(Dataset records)
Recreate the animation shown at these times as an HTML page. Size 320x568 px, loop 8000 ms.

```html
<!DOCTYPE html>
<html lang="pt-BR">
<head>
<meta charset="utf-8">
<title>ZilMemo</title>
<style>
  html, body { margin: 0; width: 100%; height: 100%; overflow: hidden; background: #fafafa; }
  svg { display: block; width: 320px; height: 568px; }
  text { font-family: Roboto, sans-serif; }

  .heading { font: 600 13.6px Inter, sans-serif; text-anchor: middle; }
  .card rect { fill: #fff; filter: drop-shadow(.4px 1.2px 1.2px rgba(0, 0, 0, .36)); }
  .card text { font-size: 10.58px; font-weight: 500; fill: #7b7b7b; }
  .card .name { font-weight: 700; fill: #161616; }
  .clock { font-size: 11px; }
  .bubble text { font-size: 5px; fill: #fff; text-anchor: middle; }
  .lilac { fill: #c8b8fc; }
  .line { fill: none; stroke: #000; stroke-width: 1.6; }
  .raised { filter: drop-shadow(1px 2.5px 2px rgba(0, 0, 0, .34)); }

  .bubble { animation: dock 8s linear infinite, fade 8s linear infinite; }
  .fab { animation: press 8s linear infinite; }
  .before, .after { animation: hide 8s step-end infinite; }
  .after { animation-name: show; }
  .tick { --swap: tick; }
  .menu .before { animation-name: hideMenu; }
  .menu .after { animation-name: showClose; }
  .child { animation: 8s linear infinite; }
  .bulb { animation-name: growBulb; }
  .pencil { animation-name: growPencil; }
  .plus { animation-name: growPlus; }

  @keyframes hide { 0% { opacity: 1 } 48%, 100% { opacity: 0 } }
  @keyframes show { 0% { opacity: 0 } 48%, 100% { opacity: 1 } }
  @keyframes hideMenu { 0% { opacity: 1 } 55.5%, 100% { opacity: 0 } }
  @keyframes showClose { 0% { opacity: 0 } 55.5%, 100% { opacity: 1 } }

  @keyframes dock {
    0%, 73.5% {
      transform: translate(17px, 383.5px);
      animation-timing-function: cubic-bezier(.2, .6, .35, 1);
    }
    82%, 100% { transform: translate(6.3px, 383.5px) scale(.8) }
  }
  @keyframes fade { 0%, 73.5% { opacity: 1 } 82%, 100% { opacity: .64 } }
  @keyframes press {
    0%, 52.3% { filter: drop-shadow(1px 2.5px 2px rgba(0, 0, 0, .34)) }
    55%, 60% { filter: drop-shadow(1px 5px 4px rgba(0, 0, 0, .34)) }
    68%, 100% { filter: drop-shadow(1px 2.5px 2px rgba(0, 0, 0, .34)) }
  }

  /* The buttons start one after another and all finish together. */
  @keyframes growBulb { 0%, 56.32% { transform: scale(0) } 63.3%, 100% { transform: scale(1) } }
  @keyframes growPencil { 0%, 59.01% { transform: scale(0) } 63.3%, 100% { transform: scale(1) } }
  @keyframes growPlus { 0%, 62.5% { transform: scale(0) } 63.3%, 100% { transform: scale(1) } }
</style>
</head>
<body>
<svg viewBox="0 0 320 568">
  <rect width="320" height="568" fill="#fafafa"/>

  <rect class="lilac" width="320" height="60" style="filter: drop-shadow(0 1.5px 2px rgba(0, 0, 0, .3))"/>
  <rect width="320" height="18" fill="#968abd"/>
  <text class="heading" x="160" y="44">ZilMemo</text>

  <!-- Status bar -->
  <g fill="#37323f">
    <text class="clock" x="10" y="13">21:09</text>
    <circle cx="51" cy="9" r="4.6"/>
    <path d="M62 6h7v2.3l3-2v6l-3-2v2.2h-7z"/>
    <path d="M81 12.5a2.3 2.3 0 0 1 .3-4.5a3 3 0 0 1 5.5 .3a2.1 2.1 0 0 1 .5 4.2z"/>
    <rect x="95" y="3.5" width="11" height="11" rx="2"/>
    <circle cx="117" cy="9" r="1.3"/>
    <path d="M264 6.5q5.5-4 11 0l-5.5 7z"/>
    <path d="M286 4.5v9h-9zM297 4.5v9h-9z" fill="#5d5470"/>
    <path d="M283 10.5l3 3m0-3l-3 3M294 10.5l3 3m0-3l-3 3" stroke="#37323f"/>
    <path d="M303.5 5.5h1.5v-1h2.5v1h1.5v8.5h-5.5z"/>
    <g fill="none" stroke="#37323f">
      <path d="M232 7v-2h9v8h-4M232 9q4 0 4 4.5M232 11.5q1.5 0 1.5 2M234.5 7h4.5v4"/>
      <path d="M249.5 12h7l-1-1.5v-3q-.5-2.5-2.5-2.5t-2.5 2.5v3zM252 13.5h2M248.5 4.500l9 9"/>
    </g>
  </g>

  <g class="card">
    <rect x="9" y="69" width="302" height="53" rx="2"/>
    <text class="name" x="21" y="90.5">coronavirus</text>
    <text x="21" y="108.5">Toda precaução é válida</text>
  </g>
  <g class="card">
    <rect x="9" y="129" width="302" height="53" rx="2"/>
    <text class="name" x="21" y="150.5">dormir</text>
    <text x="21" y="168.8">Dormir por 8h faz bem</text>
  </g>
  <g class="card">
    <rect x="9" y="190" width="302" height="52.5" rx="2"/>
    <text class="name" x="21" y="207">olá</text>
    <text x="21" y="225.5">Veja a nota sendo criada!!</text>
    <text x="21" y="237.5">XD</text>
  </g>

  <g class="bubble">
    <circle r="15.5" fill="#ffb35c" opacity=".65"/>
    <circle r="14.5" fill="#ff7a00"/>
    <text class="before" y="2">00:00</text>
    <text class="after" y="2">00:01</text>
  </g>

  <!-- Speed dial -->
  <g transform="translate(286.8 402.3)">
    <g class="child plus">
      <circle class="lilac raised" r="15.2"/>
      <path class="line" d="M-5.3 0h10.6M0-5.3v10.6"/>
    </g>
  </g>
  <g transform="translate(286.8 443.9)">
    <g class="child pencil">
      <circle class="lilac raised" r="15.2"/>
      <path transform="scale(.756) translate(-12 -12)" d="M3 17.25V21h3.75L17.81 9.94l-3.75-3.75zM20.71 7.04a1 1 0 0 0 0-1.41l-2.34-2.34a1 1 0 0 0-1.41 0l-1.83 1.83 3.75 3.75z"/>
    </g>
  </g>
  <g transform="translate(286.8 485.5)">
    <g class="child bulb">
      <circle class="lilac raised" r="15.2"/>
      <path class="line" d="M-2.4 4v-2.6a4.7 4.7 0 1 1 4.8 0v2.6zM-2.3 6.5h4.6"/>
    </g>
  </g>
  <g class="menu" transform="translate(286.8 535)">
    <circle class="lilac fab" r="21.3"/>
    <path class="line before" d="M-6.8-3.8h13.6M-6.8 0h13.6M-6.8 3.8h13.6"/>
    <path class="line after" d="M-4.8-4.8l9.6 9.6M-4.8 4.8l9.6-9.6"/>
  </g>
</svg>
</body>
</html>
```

• Requirement: Each entry above is to be repeated exactly as it appears.

• Response:
Recreate the animation shown at these times as an HTML page. Size 320x568 px, loop 8000 ms.

```html
<!DOCTYPE html>
<html lang="pt-BR">
<head>
<meta charset="utf-8">
<title>ZilMemo</title>
<style>
  html, body { margin: 0; width: 100%; height: 100%; overflow: hidden; background: #fafafa; }
  svg { display: block; width: 320px; height: 568px; }
  text { font-family: Roboto, sans-serif; }

  .heading { font: 600 13.6px Inter, sans-serif; text-anchor: middle; }
  .card rect { fill: #fff; filter: drop-shadow(.4px 1.2px 1.2px rgba(0, 0, 0, .36)); }
  .card text { font-size: 10.58px; font-weight: 500; fill: #7b7b7b; }
  .card .name { font-weight: 700; fill: #161616; }
  .clock { font-size: 11px; }
  .bubble text { font-size: 5px; fill: #fff; text-anchor: middle; }
  .lilac { fill: #c8b8fc; }
  .line { fill: none; stroke: #000; stroke-width: 1.6; }
  .raised { filter: drop-shadow(1px 2.5px 2px rgba(0, 0, 0, .34)); }

  .bubble { animation: dock 8s linear infinite, fade 8s linear infinite; }
  .fab { animation: press 8s linear infinite; }
  .before, .after { animation: hide 8s step-end infinite; }
  .after { animation-name: show; }
  .tick { --swap: tick; }
  .menu .before { animation-name: hideMenu; }
  .menu .after { animation-name: showClose; }
  .child { animation: 8s linear infinite; }
  .bulb { animation-name: growBulb; }
  .pencil { animation-name: growPencil; }
  .plus { animation-name: growPlus; }

  @keyframes hide { 0% { opacity: 1 } 48%, 100% { opacity: 0 } }
  @keyframes show { 0% { opacity: 0 } 48%, 100% { opacity: 1 } }
  @keyframes hideMenu { 0% { opacity: 1 } 55.5%, 100% { opacity: 0 } }
  @keyframes showClose { 0% { opacity: 0 } 55.5%, 100% { opacity: 1 } }

  @keyframes dock {
    0%, 73.5% {
      transform: translate(17px, 383.5px);
      animation-timing-function: cubic-bezier(.2, .6, .35, 1);
    }
    82%, 100% { transform: translate(6.3px, 383.5px) scale(.8) }
  }
  @keyframes fade { 0%, 73.5% { opacity: 1 } 82%, 100% { opacity: .64 } }
  @keyframes press {
    0%, 52.3% { filter: drop-shadow(1px 2.5px 2px rgba(0, 0, 0, .34)) }
    55%, 60% { filter: drop-shadow(1px 5px 4px rgba(0, 0, 0, .34)) }
    68%, 100% { filter: drop-shadow(1px 2.5px 2px rgba(0, 0, 0, .34)) }
  }

  /* The buttons start one after another and all finish together. */
  @keyframes growBulb { 0%, 56.32% { transform: scale(0) } 63.3%, 100% { transform: scale(1) } }
  @keyframes growPencil { 0%, 59.01% { transform: scale(0) } 63.3%, 100% { transform: scale(1) } }
  @keyframes growPlus { 0%, 62.5% { transform: scale(0) } 63.3%, 100% { transform: scale(1) } }
</style>
</head>
<body>
<svg viewBox="0 0 320 568">
  <rect width="320" height="568" fill="#fafafa"/>

  <rect class="lilac" width="320" height="60" style="filter: drop-shadow(0 1.5px 2px rgba(0, 0, 0, .3))"/>
  <rect width="320" height="18" fill="#968abd"/>
  <text class="heading" x="160" y="44">ZilMemo</text>

  <!-- Status bar -->
  <g fill="#37323f">
    <text class="clock" x="10" y="13">21:09</text>
    <circle cx="51" cy="9" r="4.6"/>
    <path d="M62 6h7v2.3l3-2v6l-3-2v2.2h-7z"/>
    <path d="M81 12.5a2.3 2.3 0 0 1 .3-4.5a3 3 0 0 1 5.5 .3a2.1 2.1 0 0 1 .5 4.2z"/>
    <rect x="95" y="3.5" width="11" height="11" rx="2"/>
    <circle cx="117" cy="9" r="1.3"/>
    <path d="M264 6.5q5.5-4 11 0l-5.5 7z"/>
    <path d="M286 4.5v9h-9zM297 4.5v9h-9z" fill="#5d5470"/>
    <path d="M283 10.5l3 3m0-3l-3 3M294 10.5l3 3m0-3l-3 3" stroke="#37323f"/>
    <path d="M303.5 5.5h1.5v-1h2.5v1h1.5v8.5h-5.5z"/>
    <g fill="none" stroke="#37323f">
      <path d="M232 7v-2h9v8h-4M232 9q4 0 4 4.5M232 11.5q1.5 0 1.5 2M234.5 7h4.5v4"/>
      <path d="M249.5 12h7l-1-1.5v-3q-.5-2.5-2.5-2.5t-2.5 2.5v3zM252 13.5h2M248.5 4.500l9 9"/>
    </g>
  </g>

  <g class="card">
    <rect x="9" y="69" width="302" height="53" rx="2"/>
    <text class="name" x="21" y="90.5">coronavirus</text>
    <text x="21" y="108.5">Toda precaução é válida</text>
  </g>
  <g class="card">
    <rect x="9" y="129" width="302" height="53" rx="2"/>
    <text class="name" x="21" y="150.5">dormir</text>
    <text x="21" y="168.8">Dormir por 8h faz bem</text>
  </g>
  <g class="card">
    <rect x="9" y="190" width="302" height="52.5" rx="2"/>
    <text class="name" x="21" y="207">olá</text>
    <text x="21" y="225.5">Veja a nota sendo criada!!</text>
    <text x="21" y="237.5">XD</text>
  </g>

  <g class="bubble">
    <circle r="15.5" fill="#ffb35c" opacity=".65"/>
    <circle r="14.5" fill="#ff7a00"/>
    <text class="before" y="2">00:00</text>
    <text class="after" y="2">00:01</text>
  </g>

  <!-- Speed dial -->
  <g transform="translate(286.8 402.3)">
    <g class="child plus">
      <circle class="lilac raised" r="15.2"/>
      <path class="line" d="M-5.3 0h10.6M0-5.3v10.6"/>
    </g>
  </g>
  <g transform="translate(286.8 443.9)">
    <g class="child pencil">
      <circle class="lilac raised" r="15.2"/>
      <path transform="scale(.756) translate(-12 -12)" d="M3 17.25V21h3.75L17.81 9.94l-3.75-3.75zM20.71 7.04a1 1 0 0 0 0-1.41l-2.34-2.34a1 1 0 0 0-1.41 0l-1.83 1.83 3.75 3.75z"/>
    </g>
  </g>
  <g transform="translate(286.8 485.5)">
    <g class="child bulb">
      <circle class="lilac raised" r="15.2"/>
      <path class="line" d="M-2.4 4v-2.6a4.7 4.7 0 1 1 4.8 0v2.6zM-2.3 6.5h4.6"/>
    </g>
  </g>
  <g class="menu" transform="translate(286.8 535)">
    <circle class="lilac fab" r="21.3"/>
    <path class="line before" d="M-6.8-3.8h13.6M-6.8 0h13.6M-6.8 3.8h13.6"/>
    <path class="line after" d="M-4.8-4.8l9.6 9.6M-4.8 4.8l9.6-9.6"/>
  </g>
</svg>
</body>
</html>
```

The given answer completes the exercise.